Task = Match the word "fillStyle". Return each line of the data below where it appears.

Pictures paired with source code
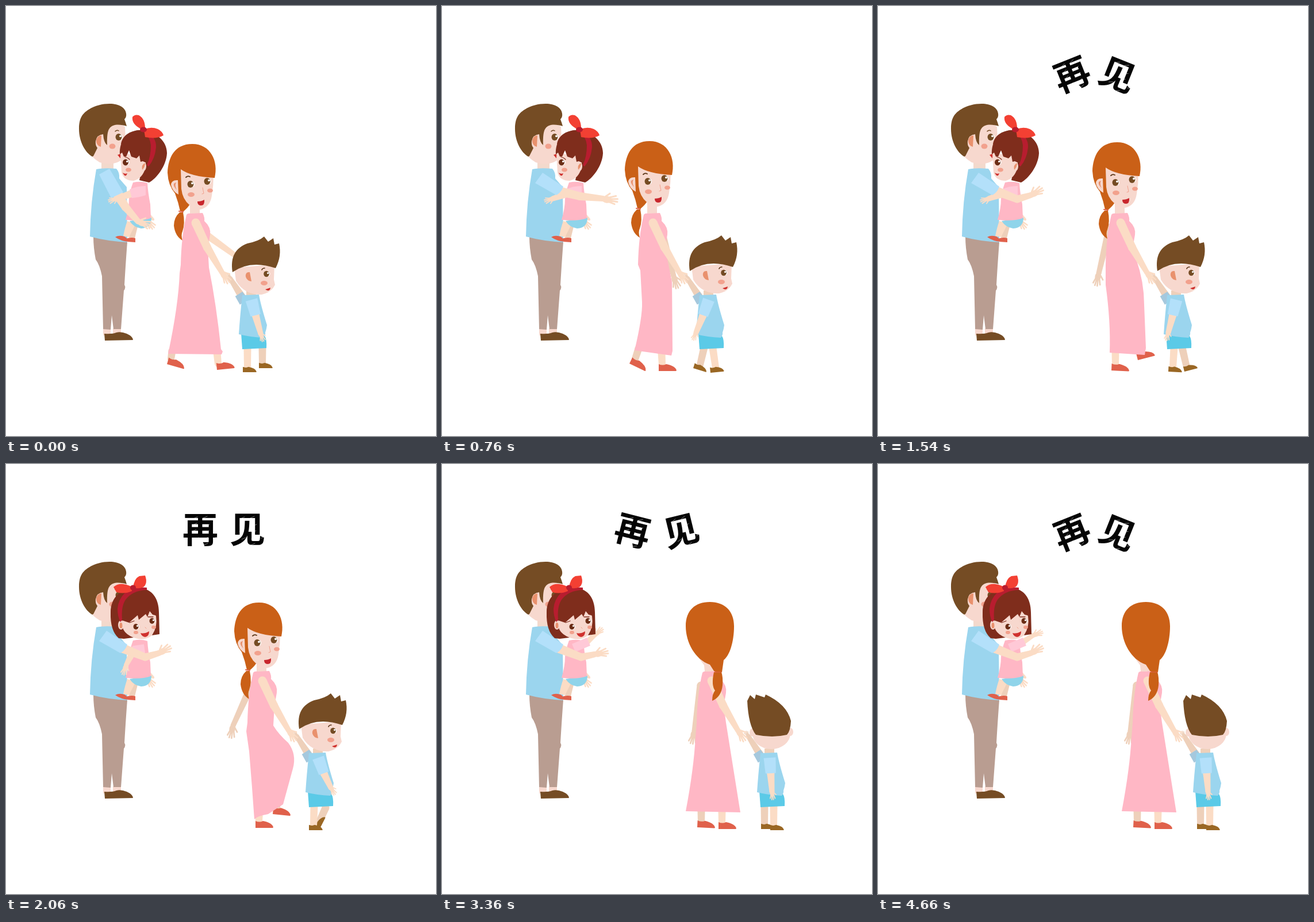
These frames come from a looping animation (748x748 px, 4.92 s). An HTML page with a canvas:

```html
<!DOCTYPE html>
<html lang="zh">
<head>
<meta charset="utf-8">
<title>再见</title>
<style>
html, body { margin: 0; width: 100%; height: 100%; overflow: hidden; background: #fff; }
canvas { display: block; }
</style>
</head>
<body>
<canvas id="stage" width="748" height="748"></canvas>
<script>
const g = document.getElementById('stage').getContext('2d');

const SKIN = '#f7d8ce', PEACH = '#fbdcc5', SHADE = '#eed0ba', BROWN = '#754c24', BLUE = '#9bd5ee',
  SLEEVE = '#b3e0fa', PINK = '#ffb7c5', ROSE = '#ffc9d7', CORAL = '#e0614b', RED = '#f34033',
  CRIMSON = '#b81d2f', MAROON = '#7f2d1c', GINGER = '#ca6017', EAR = '#e9916d', CHEEK = '#f2a18d',
  MOUTH = '#d0322f', CYAN = '#5bcae7', TAN = '#9a6724';

// ---- drawing helpers ----
function fill(color, d) {
  g.fillStyle = color;
  g.fill(new Path2D(d));
}
function line(color, w, d) {
  g.strokeStyle = color;
  g.lineWidth = w;
  g.lineCap = 'round';
  g.stroke(new Path2D(d));
}
function oval(color, x, y, rx, ry = rx) {
  g.fillStyle = color;
  g.beginPath();
  g.ellipse(x, y, rx, ry, 0, 0, 7);
  g.fill();
}
function at(x, y, angle, scale, draw) {
  g.save();
  g.translate(x, y);
  g.rotate(angle);
  g.scale(scale, scale);
  draw();
  g.restore();
}
function limb(color, x0, y0, w0, x1, y1, w1, round = true) {
  const a = Math.atan2(y1 - y0, x1 - x0), s = Math.sin(a) / 2, c = Math.cos(a) / 2;
  fill(color, `M${x0 - s * w0} ${y0 + c * w0}L${x0 + s * w0} ${y0 - c * w0}` +
    `L${x1 + s * w1} ${y1 - c * w1}L${x1 - s * w1} ${y1 + c * w1}Z`);
  if (round) {
    oval(color, x0, y0, w0 / 2);
    oval(color, x1, y1, w1 / 2);
  }
}
function hand(color, x, y, angle, scale = 1) {
  at(x, y, angle, scale, () => {
    oval(color, 6, 0, 8, 5.5);
    line(color, 2.8, 'M8 -3L20 -7M10 -1L23 -2.5M10 1L23 2M9 3L19 6M3 -4L10 -10');
  });
}
function shoe(color, x, y, angle, scale = 1) {
  at(x, y, angle, scale, () => fill(color, 'M0 -12Q7 -9 13 -12Q29 -9 31 -1L30 0L0 0Z'));
}
function eye(x, y, r, color = BROWN) {
  oval('#fff', x + 1.5, y, r, r);
  oval(color, x, y, r, r + .4);
  oval('#fff', x + r * .55, y - r * .3, r * .35);
}

// ---- father and daughter ----
function father() {
  fill('#f3d9cc', 'M166 268H187V288H166Z');
  fill(SKIN, 'M152 222L176 208Q195 200 207 210L208 235Q206 250 204 262C200 275 178 277 163 272Q150 264 148 258Z');
  fill(BROWN, 'M150 262C138 255 127 236 127 214C127 195 133 187 144 180C155 173 168 170 180 170C197 170 208 177 209 187Q210 193 206 197Q208 202 210 209C200 206 186 204 180 213Q175 219 176 242Q170 238 169 223Q158 224 156 235Q155 242 159 247L152 261Z');
  fill(EAR, 'M166 225Q157 226 157 236Q158 243 165 245Z');
  line(BROWN, 1.5, 'M190 218Q193 215 196 217');
  eye(196, 228, 5.5);
  oval(CHEEK, 185, 244, 5.5, 4.5);
  fill(MOUTH, 'M194 259L200 257L199 265Z');
  fill(SKIN, 'M169 561H182V573H169ZM186 561H200V573H186Z');
  fill('#b99d91', 'M152 402L211 410Q208 450 206 485Q209 490 205 495L200 562L187 562L184 538L182 563L169 562L167 470Q163 450 156 441Q152 420 152 402Z');
  fill(BROWN, 'M171 570Q185 571 192 568Q200 566 210 570Q221 575 221 581L172 582Z');
  fill(BLUE, 'M157 284Q170 281 192 283Q198 290 197 300L210 315L211 411Q175 409 146 401Q147 340 157 284Z');
}

function girlBody() {
  hand(PEACH, 244, 370, .95, .9);
  line(PEACH, 4, 'M250 364L256 371');
  fill(SHADE, 'M220 380L229 384L224 404L214 403Z');
  fill(PEACH, 'M211 374L226 378L214 402L204 400Q207 385 211 374Z');
  fill(CORAL, 'M190 402Q196 398 206 401Q212 404 213 410Q200 409 190 402ZM211 404Q220 402 225 404L225 411L211 410Z');
  fill('#8fd4ea', 'M215 374L253 368Q253 386 235 387Q222 385 215 374Z');
  fill(PINK, 'M221 307Q235 304 246 308Q247 325 251 345L252 369Q235 375 208 372Q214 352 214 335Q216 320 221 307Z');
}

function girlFacingLeft() {
  fill(MAROON, 'M200 240C203 222 222 215 236 216C262 219 280 235 280 256C279 278 262 300 249 307L232 303L240 265Z');
  fill(SKIN, 'M199 255L243 262L243 280Q238 300 222 304Q205 304 201 290Z');
  fill(MAROON, 'M198 258C197 235 210 216 236 216L252 225Q256 245 246 272L242 272L238 270L234 271L232 260L227 265L218 262L214 251L209 262L205 262L202 255Z');
  fill(CRIMSON, 'M240 216Q262 226 261 246Q259 266 248 279L245 277Q252 262 252 242Q250 226 238 218Z');
  oval(SKIN, 239, 279, 5, 8);
  fill(EAR, 'M242 273Q235 276 237 285Q242 280 242 273Z');
  line(MAROON, 1.2, 'M207 263Q211 263 215 267');
  eye(208, 272, 5, '#6b2d16');
  oval(CHEEK, 213, 285, 5, 3.5);
  fill(MOUTH, 'M203 290Q207 293 211 291Q208 300 203 290Z');
  fill(RED, 'M237 215Q218 206 220 193Q224 188 231 190Q242 196 242 213ZM240 215Q252 209 264 214Q272 218 274 225Q262 232 242 228Z');
  oval(CRIMSON, 239, 215, 6, 4.5);
}

function girlFacingRight() {
  fill(MAROON, 'M182 258C182 232 200 216 226 215C252 214 266 232 266 258L267 296L254 298L205 304L196 303Q181 290 182 258Z');
  oval(SKIN, 200, 280, 5, 8);
  oval(EAR, 200, 281, 2.5, 5);
  fill(SKIN, 'M202 262L257 255L261 265Q264 283 254 298Q242 308 225 303Q207 297 203 285Z');
  fill(MAROON, 'M193 258Q205 215 235 222Q262 230 263 264L255 262L250 256L246 266L243 261L231 271L229 263L214 276L202 272Z');
  fill(CRIMSON, 'M245 215Q222 212 207 224Q195 236 194 252Q194 265 199 275L202 271Q200 248 208 236Q220 220 245 219Z');
  line(MAROON, 1.3, 'M215 276L223 273M247 266L256 266');
  eye(226, 283, 4.5, '#6b2d16');
  eye(254, 273, 4.5, '#6b2d16');
  oval(CHEEK, 226, 293, 4, 3);
  oval(CHEEK, 257, 284, 4, 3);
  line(CHEEK, 1, 'M242 284L244 286');
  fill(MOUTH, 'M234 294Q241 296 249 291Q249 300 242 301Q236 300 234 294Z');
  fill(RED, 'M187 214Q198 204 218 213L219 221Q206 227 192 223ZM221 215Q223 199 232 195L242 194Q247 208 239 214Q231 218 221 215Z');
  oval(CRIMSON, 221, 215, 5, 4.5);
}

function fatherArm(k) {
  if (k == 0) {
    limb(PEACH, 195, 329, 17, 208, 350, 14);
    limb(PEACH, 208, 350, 14, 230, 375, 10);
    hand(PEACH, 230, 375, .35);
    fill(SLEEVE, 'M162 293L180 283L204 324L183 334Z');
    return;
  }
  if (k < 3) {
    limb(PEACH, 204, 322, 16, 240, 331, 14);
    limb(PEACH, 240, 331, 14, 280, 335, 10);
    hand(PEACH, 280, 336, .1, 1.1);
  } else {
    const level = k == 9 || k >= 10 && k % 2 == 0;
    limb(PEACH, 204, 321, 16, 242, 336, 13);
    limb(PEACH, 242, 336, 13, 266, level ? 331 : 329, 10);
    hand(PEACH, 266, level ? 331 : 329, level ? -.15 : -.45);
  }
  fill(SLEEVE, 'M175 290L211 314Q208 324 199 329L162 308Z');
}

function girlArmLeft() {
  limb(PEACH, 219, 326, 13, 193, 335, 9);
  hand(PEACH, 194, 335, 2.9, .7);
  fill(ROSE, 'M215 319Q228 313 243 313L243 329Q232 333 219 334Z');
}

function girlArmRight(k) {
  if (k == 7) {
    limb(PEACH, 222, 324, 13, 209, 350, 8);
    hand(PEACH, 209, 350, 1.9, .75);
    limb(ROSE, 241, 321, 15, 221, 324, 15, false);
    return;
  }
  const lift = k < 11 ? 0 : [2, 1, 0, 1][k % 4];
  const [x, y, angle] = [[272, 321, -.15], [270, 298, -.3], [266, 297, -.65]][lift];
  const ex = 255, ey = lift ? 309 : 322;
  limb(PEACH, ex - 2, ey, 10, x, y, 8);
  hand(PEACH, x, y, angle, lift ? .75 : .95);
  limb(ROSE, 229, 320, 15, ex, ey, 15, false);
}

// ---- mother and son, placed by walking offset ----
// Each leg: top x, y, ankle x, y, then shoe x, y, angle.
const poses = [
  { head: 0, arm: [400, 435], hem: 'L353 455Q366 520 374 597L377 601L375 606L282 605Q300 520 302 465Z',
    legs: [[289, 600, 287, 614, 280, 623, .28], [367, 603, 369, 622, 367, 633, -.1]],
    boyHand: [443, 570], boyLegs: [[446, 594, 446, 622, 440, 630, 0], [420, 595, 420, 629, 412, 637, 0]] },
  { head: -5, arm: [366, 470], hem: 'L363 480L364 600L362 608L298 599Q312 540 311 515L308 460Z',
    legs: [[305, 596, 299, 614, 289, 622, .45], [345, 604, 346, 624, 340, 635, 0]],
    boyHand: [405, 568], boyLegs: [[419, 594, 412, 624, 400, 630, .3], [434, 595, 439, 629, 430, 638, -.1]] },
  { head: -3, arm: [292, 465], hem: 'L357 440Q371 480 371 520L374 595L372 607L311 603Q313 550 304 485Z',
    legs: [[365, 596, 366, 605, 360, 616, -.25], [321, 602, 321, 623, 314, 634, .05]],
    boyHand: [413, 568], boyLegs: [[437, 594, 444, 624, 441, 636, -.25], [423, 595, 421, 628, 413, 636, .05]] },
  { head: 1, arm: [279, 455], hem: 'L349 455Q358 470 375 485Q390 505 383 530L366 592L340 609Q322 612 316 618Q312 560 307 500L302 465Z',
    legs: [[355, 588, 355, 601, 348, 609, .1], [324, 612, 324, 624, 318, 633, 0]],
    boyHand: [449, 563], boyLegs: [[440, 598, 430, 620, 429, 636, -1.1], [420, 595, 419, 628, 411, 637, 0]] },
  { head: -1, arm: [292, 465], hem: 'L358 440Q371 490 372 530L374 597Q358 605 342 608L301 602Q303 540 302 475Z',
    legs: [[321, 603, 321, 625, 314, 635, 0], [357, 602, 357, 625, 350, 635, 0]],
    boyHand: [434, 570], boyLegs: [[436, 594, 435, 627, 429, 635, 0], [421, 594, 420, 627, 412, 635, 0]] },
  { head: 0, arm: [300, 465], hem: 'L355 450L379 600L380 606L285 604Q299 530 302 475Z',
    legs: [[312, 603, 312, 623, 305, 632, .05], [348, 603, 348, 625, 342, 635, 0]],
    boyHand: [431, 570], boyLegs: [[418, 594, 418, 628, 412, 635, 0], [434, 594, 434, 628, 428, 637, 0]], back: true }
];
const poseOf = [0, 1, 1, 2, 2, 2, 3, 3, 4, 4, 5];
const walked = [0, 21, 37, 51, 67, 92, 103, 116, 121, 126, 139];

function legs(list, w, color, scale) {
  list.forEach(([x0, y0, x1, y1, sx, sy, angle], i) => {
    limb(i ? PEACH : SHADE, x0, y0, w, x1, y1, w - 1);
    shoe(color, sx, sy, angle, scale);
  });
}

function motherBackArm({ arm: [x, y] }) {
  const start = x > 340 ? 346 : 311, tone = x > 390 ? PEACH : SHADE;
  limb(tone, start, start > 340 ? 396 : 385, 13, x, y, 9);
  if (x < 390) hand(tone, x, y, x > 340 ? 1.3 : 1.8, .95);
}

function motherHead() {
  fill(SKIN, 'M304 280L361 294Q361 312 358 330Q355 350 338 354Q325 351 318 346Q306 335 302 318Z');
  fill(GINGER, 'M304 284Q322 297 363 299C370 270 356 240 324 240C293 240 282 264 281 290Q282 312 294 326Q300 342 303 357L309 357Q317 350 319 346Q307 336 305 318Z');
  fill(GINGER, 'M302 359Q292 368 292 382Q294 400 307 408Q304 398 307 392Q312 378 308 359Z');
  line(CORAL, 2, 'M301 357L308 358');
  fill(SKIN, 'M299 303Q288 302 287 311Q289 322 300 328Z');
  fill(EAR, 'M296 307Q287 309 297 320Q293 312 296 307Z');
  line('#5a3517', 1.8, 'M313 298Q316 295 320 297');
  eye(321, 310, 5.5);
  eye(350, 305, 5.5);
  oval(CHEEK, 322, 328, 6, 4);
  oval(CHEEK, 355, 321, 5, 3.5);
  line(CHEEK, 1, 'M342 316L344 326L341 327');
  fill('#c8262d', 'M333 340Q340 340 345 337Q346 347 339 347Q333 347 333 340Z');
}

function mother(pose) {
  legs(pose.legs, 13, CORAL, 1);
  fill(SKIN, 'M320 342H337V365H320Z');
  if (!pose.back) at(0, pose.head, 0, 1, motherHead);
  fill(PINK, 'M304 450Q305 400 314 363Q316 360 322 361L342 360Q346 368 345 374Q357 385 355 398Q353 410 351 420' + pose.hem);
  limb(PEACH, 330, 377, 15, 350, 420, 14);
  limb(PEACH, 350, 420, 14, 376, 464, 9);
  hand(PEACH, 376, 463, 1.05, .95);
  if (pose.back) at(-139, 0, 0, 1, () => {
    fill(SKIN, 'M444 334Q455 346 474 350L468 361L457 361L456 350Z');
    fill(GINGER, 'M424 282C424 255 440 240 466 240C492 240 508 256 508 282C508 310 500 334 490 341L487 362Q481 366 473 360L466 349C440 340 424 310 424 282Z');
    fill(GINGER, 'M473 362Q468 385 475 394Q470 400 470 412Q486 405 488 385Q489 370 486 362Z');
    line(CORAL, 1, 'M474 362H486');
  });
}

function sonHead() {
  fill(SKIN, 'M397 455L467 450L466 476L468 485L465 490Q458 499 445 502Q415 503 400 478Z');
  fill(BROWN, 'M394 463C390 436 399 421 420 413Q440 409 449 401L456 410L465 404L467 415L475 413Q480 435 469 456Q425 441 394 463Z');
  fill(EAR, 'M424 463Q416 462 417 471Q419 478 427 479Z');
  line('#5a3517', 1.6, 'M445 459Q446 456 450 456');
  eye(453, 466, 4.8);
  oval(CHEEK, 449, 482, 6, 4);
  fill(MOUTH, 'M451 493L460 490Q459 498 451 493Z');
}

function son(pose) {
  limb(SHADE, 410, 505, 13, 390, 474, 8);
  hand(SHADE, 391, 475, -2.1, .5);
  limb('#a5c8dd', 414, 515, 17, 405, 501, 15, false);
  legs(pose.boyLegs, 13, TAN, .77);
  fill(CYAN, 'M409 569L450 574Q454 580 453 595L411 597Z');
  fill(SHADE, 'M418 495H435V508H418Z');
  fill(BLUE, 'M411 503L440 502Q443 520 454 555Q453 563 451 568Q452 572 448 577Q425 576 405 571Q407 540 411 503Z');
  if (pose.back) at(-143, 0, 0, 1, () => {
    oval(SKIN, 573, 469, 33, 27);
    oval(SKIN, 606, 466, 5, 7);
    oval(SKIN, 540, 467, 5, 7);
    fill(BROWN, 'M531 412L536 402L544 409L546 401L561 406L563 401Q600 418 607 447Q606 465 600 471Q575 477 546 471Q533 455 531 412Z');
  });
  else at(0, pose.head ? -2 : 0, 0, 1, sonHead);
  const [x, y] = pose.boyHand, ex = 427 + (x - 427) * .45, ey = 538;
  limb(PEACH, ex, ey, 13, x, y, 9);
  hand(PEACH, x, y - 1, Math.atan2(y - ey, x - ex), .65);
  limb(SLEEVE, 427, 511, 21, ex, ey, 18, false);
}

// ---- lettering: [x, y, angle] of both characters for each wobble step ----
const wobble = [
  [[332, 116, .25], [416, 116, -.24]],
  [[338, 114, 0], [420, 114, 0]],
  [[337, 119, -.38], [417, 120, .38]]
];

function lettering(k) {
  wobble[k % 3].forEach(([x, y, angle], i) => at(x, y, angle, 1, () => {
    g.fillStyle = '#050505';
    g.font = '700 62px "Noto Sans CJK SC", "Noto Sans CJK", sans-serif';
    g.textAlign = 'center';
    g.fillText('再见'[i], 0, 23);
    g.globalAlpha = .55;
    for (let n = 0; n < 16; n++) {
      const sx = n * 37 % 56 - 28, sy = n * 23 % 58 - 29;
      line('#fff', .8, `M${sx} ${sy}l7 -3`);
    }
    g.globalAlpha = 1;
  }));
}

function draw(k) {
  g.fillStyle = '#fff';
  g.fillRect(0, 0, 748, 748);
  if (k > 2) lettering(k);

  father();
  girlBody();
  if (k < 7) {
    girlFacingLeft();
    if (k) girlArmLeft();
    fatherArm(k);
    if (!k) girlArmLeft();
  } else {
    girlArmRight(k);
    fatherArm(k);
    girlFacingRight();
  }

  const step = Math.min(k, 10), pose = poses[poseOf[step]], x = walked[step];
  at(x, 0, 0, 1, () => motherBackArm(pose));
  at(x + (pose.back ? 4 : 0), 0, 0, 1, () => son(pose));
  at(x, 0, 0, 1, () => mother(pose));
}

function tick() {
  const t = performance.now() % 4920;
  draw(t < 500 ? 0 : 1 + Math.floor((t - 500) / 260));
  requestAnimationFrame(tick);
}
tick();
</script>
</body>
</html>
```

Result of this exercise =
  g.fillStyle = color;
  g.fillStyle = color;
    g.fillStyle = '#050505';
  g.fillStyle = '#fff';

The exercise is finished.